• Directions for this task
Set down all of the entries below word for word, with the pictures left out.

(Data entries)
'''

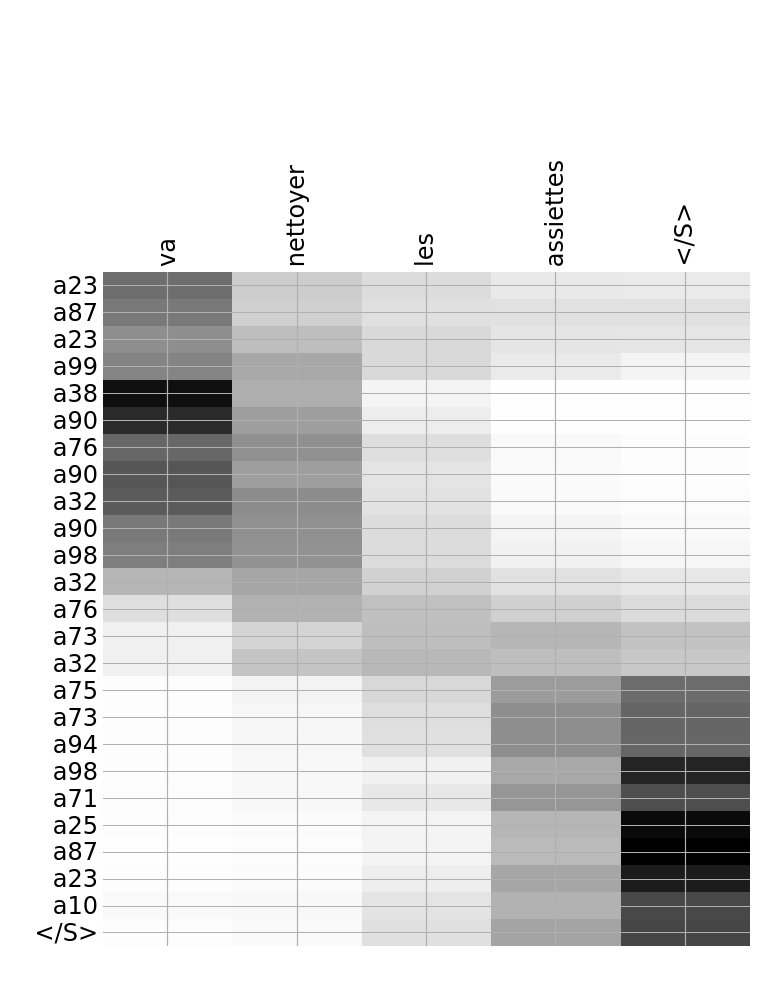
<!DOCTYPE html>
<html lang="fr">
<head>
<meta charset="utf-8">
<title>Alignment heatmap</title>
<style>
:root { --paper: #fff; --ink: #000; --rule: #b0b0b0; }
* { box-sizing: border-box; margin: 0; padding: 0; }
html, body { width: 768px; height: 992px; overflow: hidden; background: var(--paper); }
.heatmap { position: relative; width: 768px; height: 992px; color: var(--ink); font: 24px/1 "DejaVu Sans", sans-serif; }
table, thead, tbody { display: block; }
tr { display: grid; grid-template-columns: 103px repeat(5, 129.4px); }
thead tr { height: 272px; }
tbody tr { height: 26.96px; }
th { font-weight: 400; white-space: nowrap; }
thead th { display: flex; align-items: flex-end; justify-content: center; padding: 0 2px 5px 0; }
thead span { writing-mode: vertical-rl; transform: rotate(180deg); }
tbody th { display: flex; align-items: center; justify-content: flex-end; padding: 2px 5px 0 0; }
tbody td { background: rgb(var(--g), var(--g), var(--g)); }
.gridlines { position: absolute; left: 103px; top: 272px; fill: none; stroke: var(--rule); stroke-width: 1.2; }
</style>
</head>
<body>
<main class="heatmap">
<table>
<thead>
<tr><td></td><th scope="col"><span>va</span></th><th scope="col"><span>nettoyer</span></th><th scope="col"><span>les</span></th><th scope="col"><span>assiettes</span></th><th scope="col"><span>&lt;/S&gt;</span></th></tr>
</thead>
<tbody>
<tr><th scope="row">a23</th><td style="--g:110"></td><td style="--g:204"></td><td style="--g:220"></td><td style="--g:233"></td><td style="--g:234"></td></tr>
<tr><th scope="row">a87</th><td style="--g:121"></td><td style="--g:208"></td><td style="--g:224"></td><td style="--g:225"></td><td style="--g:225"></td></tr>
<tr><th scope="row">a23</th><td style="--g:142"></td><td style="--g:190"></td><td style="--g:217"></td><td style="--g:229"></td><td style="--g:230"></td></tr>
<tr><th scope="row">a99</th><td style="--g:132"></td><td style="--g:168"></td><td style="--g:217"></td><td style="--g:234"></td><td style="--g:244"></td></tr>
<tr><th scope="row">a38</th><td style="--g:15"></td><td style="--g:174"></td><td style="--g:244"></td><td style="--g:254"></td><td style="--g:254"></td></tr>
<tr><th scope="row">a90</th><td style="--g:42"></td><td style="--g:158"></td><td style="--g:237"></td><td style="--g:254"></td><td style="--g:254"></td></tr>
<tr><th scope="row">a76</th><td style="--g:103"></td><td style="--g:144"></td><td style="--g:222"></td><td style="--g:249"></td><td style="--g:253"></td></tr>
<tr><th scope="row">a90</th><td style="--g:86"></td><td style="--g:158"></td><td style="--g:228"></td><td style="--g:250"></td><td style="--g:253"></td></tr>
<tr><th scope="row">a32</th><td style="--g:91"></td><td style="--g:140"></td><td style="--g:226"></td><td style="--g:250"></td><td style="--g:252"></td></tr>
<tr><th scope="row">a90</th><td style="--g:121"></td><td style="--g:144"></td><td style="--g:220"></td><td style="--g:244"></td><td style="--g:249"></td></tr>
<tr><th scope="row">a98</th><td style="--g:126"></td><td style="--g:146"></td><td style="--g:220"></td><td style="--g:241"></td><td style="--g:246"></td></tr>
<tr><th scope="row">a32</th><td style="--g:182"></td><td style="--g:166"></td><td style="--g:209"></td><td style="--g:225"></td><td style="--g:231"></td></tr>
<tr><th scope="row">a76</th><td style="--g:223"></td><td style="--g:178"></td><td style="--g:192"></td><td style="--g:208"></td><td style="--g:219"></td></tr>
<tr><th scope="row">a73</th><td style="--g:240"></td><td style="--g:212"></td><td style="--g:190"></td><td style="--g:182"></td><td style="--g:194"></td></tr>
<tr><th scope="row">a32</th><td style="--g:240"></td><td style="--g:196"></td><td style="--g:184"></td><td style="--g:190"></td><td style="--g:200"></td></tr>
<tr><th scope="row">a75</th><td style="--g:253"></td><td style="--g:243"></td><td style="--g:216"></td><td style="--g:156"></td><td style="--g:108"></td></tr>
<tr><th scope="row">a73</th><td style="--g:253"></td><td style="--g:246"></td><td style="--g:222"></td><td style="--g:142"></td><td style="--g:101"></td></tr>
<tr><th scope="row">a94</th><td style="--g:253"></td><td style="--g:247"></td><td style="--g:224"></td><td style="--g:142"></td><td style="--g:102"></td></tr>
<tr><th scope="row">a98</th><td style="--g:253"></td><td style="--g:248"></td><td style="--g:241"></td><td style="--g:168"></td><td style="--g:36"></td></tr>
<tr><th scope="row">a71</th><td style="--g:252"></td><td style="--g:248"></td><td style="--g:232"></td><td style="--g:150"></td><td style="--g:78"></td></tr>
<tr><th scope="row">a25</th><td style="--g:253"></td><td style="--g:251"></td><td style="--g:244"></td><td style="--g:182"></td><td style="--g:10"></td></tr>
<tr><th scope="row">a87</th><td style="--g:254"></td><td style="--g:252"></td><td style="--g:244"></td><td style="--g:186"></td><td style="--g:0"></td></tr>
<tr><th scope="row">a23</th><td style="--g:253"></td><td style="--g:251"></td><td style="--g:238"></td><td style="--g:166"></td><td style="--g:28"></td></tr>
<tr><th scope="row">a10</th><td style="--g:249"></td><td style="--g:248"></td><td style="--g:228"></td><td style="--g:178"></td><td style="--g:72"></td></tr>
<tr><th scope="row">&lt;/S&gt;</th><td style="--g:253"></td><td style="--g:250"></td><td style="--g:224"></td><td style="--g:164"></td><td style="--g:70"></td></tr>
</tbody>
</table>
<svg class="gridlines" width="647" height="674" viewBox="0 0 647 674" aria-hidden="true">
<path d="M0 13.5h647M0 40.5h647M0 67.5h647M0 94.5h647M0 121.5h647M0 148.5h647M0 175.5h647M0 202.5h647M0 229.5h647M0 256.5h647M0 283.5h647M0 310.5h647M0 337.5h647M0 364.5h647M0 391.5h647M0 418.5h647M0 445.5h647M0 472.5h647M0 499.5h647M0 526.5h647M0 553.5h647M0 580.5h647M0 607.5h647M0 634.5h647M0 660.5h647"/>
<path d="M64.5 0v674M194.5 0v674M323.5 0v674M452.5 0v674M582.5 0v674"/>
</svg>
</main>
</body>
</html>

'''

• Task result
<!DOCTYPE html>
<html lang="fr">
<head>
<meta charset="utf-8">
<title>Alignment heatmap</title>
<style>
:root { --paper: #fff; --ink: #000; --rule: #b0b0b0; }
* { box-sizing: border-box; margin: 0; padding: 0; }
html, body { width: 768px; height: 992px; overflow: hidden; background: var(--paper); }
.heatmap { position: relative; width: 768px; height: 992px; color: var(--ink); font: 24px/1 "DejaVu Sans", sans-serif; }
table, thead, tbody { display: block; }
tr { display: grid; grid-template-columns: 103px repeat(5, 129.4px); }
thead tr { height: 272px; }
tbody tr { height: 26.96px; }
th { font-weight: 400; white-space: nowrap; }
thead th { display: flex; align-items: flex-end; justify-content: center; padding: 0 2px 5px 0; }
thead span { writing-mode: vertical-rl; transform: rotate(180deg); }
tbody th { display: flex; align-items: center; justify-content: flex-end; padding: 2px 5px 0 0; }
tbody td { background: rgb(var(--g), var(--g), var(--g)); }
.gridlines { position: absolute; left: 103px; top: 272px; fill: none; stroke: var(--rule); stroke-width: 1.2; }
</style>
</head>
<body>
<main class="heatmap">
<table>
<thead>
<tr><td></td><th scope="col"><span>va</span></th><th scope="col"><span>nettoyer</span></th><th scope="col"><span>les</span></th><th scope="col"><span>assiettes</span></th><th scope="col"><span>&lt;/S&gt;</span></th></tr>
</thead>
<tbody>
<tr><th scope="row">a23</th><td style="--g:110"></td><td style="--g:204"></td><td style="--g:220"></td><td style="--g:233"></td><td style="--g:234"></td></tr>
<tr><th scope="row">a87</th><td style="--g:121"></td><td style="--g:208"></td><td style="--g:224"></td><td style="--g:225"></td><td style="--g:225"></td></tr>
<tr><th scope="row">a23</th><td style="--g:142"></td><td style="--g:190"></td><td style="--g:217"></td><td style="--g:229"></td><td style="--g:230"></td></tr>
<tr><th scope="row">a99</th><td style="--g:132"></td><td style="--g:168"></td><td style="--g:217"></td><td style="--g:234"></td><td style="--g:244"></td></tr>
<tr><th scope="row">a38</th><td style="--g:15"></td><td style="--g:174"></td><td style="--g:244"></td><td style="--g:254"></td><td style="--g:254"></td></tr>
<tr><th scope="row">a90</th><td style="--g:42"></td><td style="--g:158"></td><td style="--g:237"></td><td style="--g:254"></td><td style="--g:254"></td></tr>
<tr><th scope="row">a76</th><td style="--g:103"></td><td style="--g:144"></td><td style="--g:222"></td><td style="--g:249"></td><td style="--g:253"></td></tr>
<tr><th scope="row">a90</th><td style="--g:86"></td><td style="--g:158"></td><td style="--g:228"></td><td style="--g:250"></td><td style="--g:253"></td></tr>
<tr><th scope="row">a32</th><td style="--g:91"></td><td style="--g:140"></td><td style="--g:226"></td><td style="--g:250"></td><td style="--g:252"></td></tr>
<tr><th scope="row">a90</th><td style="--g:121"></td><td style="--g:144"></td><td style="--g:220"></td><td style="--g:244"></td><td style="--g:249"></td></tr>
<tr><th scope="row">a98</th><td style="--g:126"></td><td style="--g:146"></td><td style="--g:220"></td><td style="--g:241"></td><td style="--g:246"></td></tr>
<tr><th scope="row">a32</th><td style="--g:182"></td><td style="--g:166"></td><td style="--g:209"></td><td style="--g:225"></td><td style="--g:231"></td></tr>
<tr><th scope="row">a76</th><td style="--g:223"></td><td style="--g:178"></td><td style="--g:192"></td><td style="--g:208"></td><td style="--g:219"></td></tr>
<tr><th scope="row">a73</th><td style="--g:240"></td><td style="--g:212"></td><td style="--g:190"></td><td style="--g:182"></td><td style="--g:194"></td></tr>
<tr><th scope="row">a32</th><td style="--g:240"></td><td style="--g:196"></td><td style="--g:184"></td><td style="--g:190"></td><td style="--g:200"></td></tr>
<tr><th scope="row">a75</th><td style="--g:253"></td><td style="--g:243"></td><td style="--g:216"></td><td style="--g:156"></td><td style="--g:108"></td></tr>
<tr><th scope="row">a73</th><td style="--g:253"></td><td style="--g:246"></td><td style="--g:222"></td><td style="--g:142"></td><td style="--g:101"></td></tr>
<tr><th scope="row">a94</th><td style="--g:253"></td><td style="--g:247"></td><td style="--g:224"></td><td style="--g:142"></td><td style="--g:102"></td></tr>
<tr><th scope="row">a98</th><td style="--g:253"></td><td style="--g:248"></td><td style="--g:241"></td><td style="--g:168"></td><td style="--g:36"></td></tr>
<tr><th scope="row">a71</th><td style="--g:252"></td><td style="--g:248"></td><td style="--g:232"></td><td style="--g:150"></td><td style="--g:78"></td></tr>
<tr><th scope="row">a25</th><td style="--g:253"></td><td style="--g:251"></td><td style="--g:244"></td><td style="--g:182"></td><td style="--g:10"></td></tr>
<tr><th scope="row">a87</th><td style="--g:254"></td><td style="--g:252"></td><td style="--g:244"></td><td style="--g:186"></td><td style="--g:0"></td></tr>
<tr><th scope="row">a23</th><td style="--g:253"></td><td style="--g:251"></td><td style="--g:238"></td><td style="--g:166"></td><td style="--g:28"></td></tr>
<tr><th scope="row">a10</th><td style="--g:249"></td><td style="--g:248"></td><td style="--g:228"></td><td style="--g:178"></td><td style="--g:72"></td></tr>
<tr><th scope="row">&lt;/S&gt;</th><td style="--g:253"></td><td style="--g:250"></td><td style="--g:224"></td><td style="--g:164"></td><td style="--g:70"></td></tr>
</tbody>
</table>
<svg class="gridlines" width="647" height="674" viewBox="0 0 647 674" aria-hidden="true">
<path d="M0 13.5h647M0 40.5h647M0 67.5h647M0 94.5h647M0 121.5h647M0 148.5h647M0 175.5h647M0 202.5h647M0 229.5h647M0 256.5h647M0 283.5h647M0 310.5h647M0 337.5h647M0 364.5h647M0 391.5h647M0 418.5h647M0 445.5h647M0 472.5h647M0 499.5h647M0 526.5h647M0 553.5h647M0 580.5h647M0 607.5h647M0 634.5h647M0 660.5h647"/>
<path d="M64.5 0v674M194.5 0v674M323.5 0v674M452.5 0v674M582.5 0v674"/>
</svg>
</main>
</body>
</html>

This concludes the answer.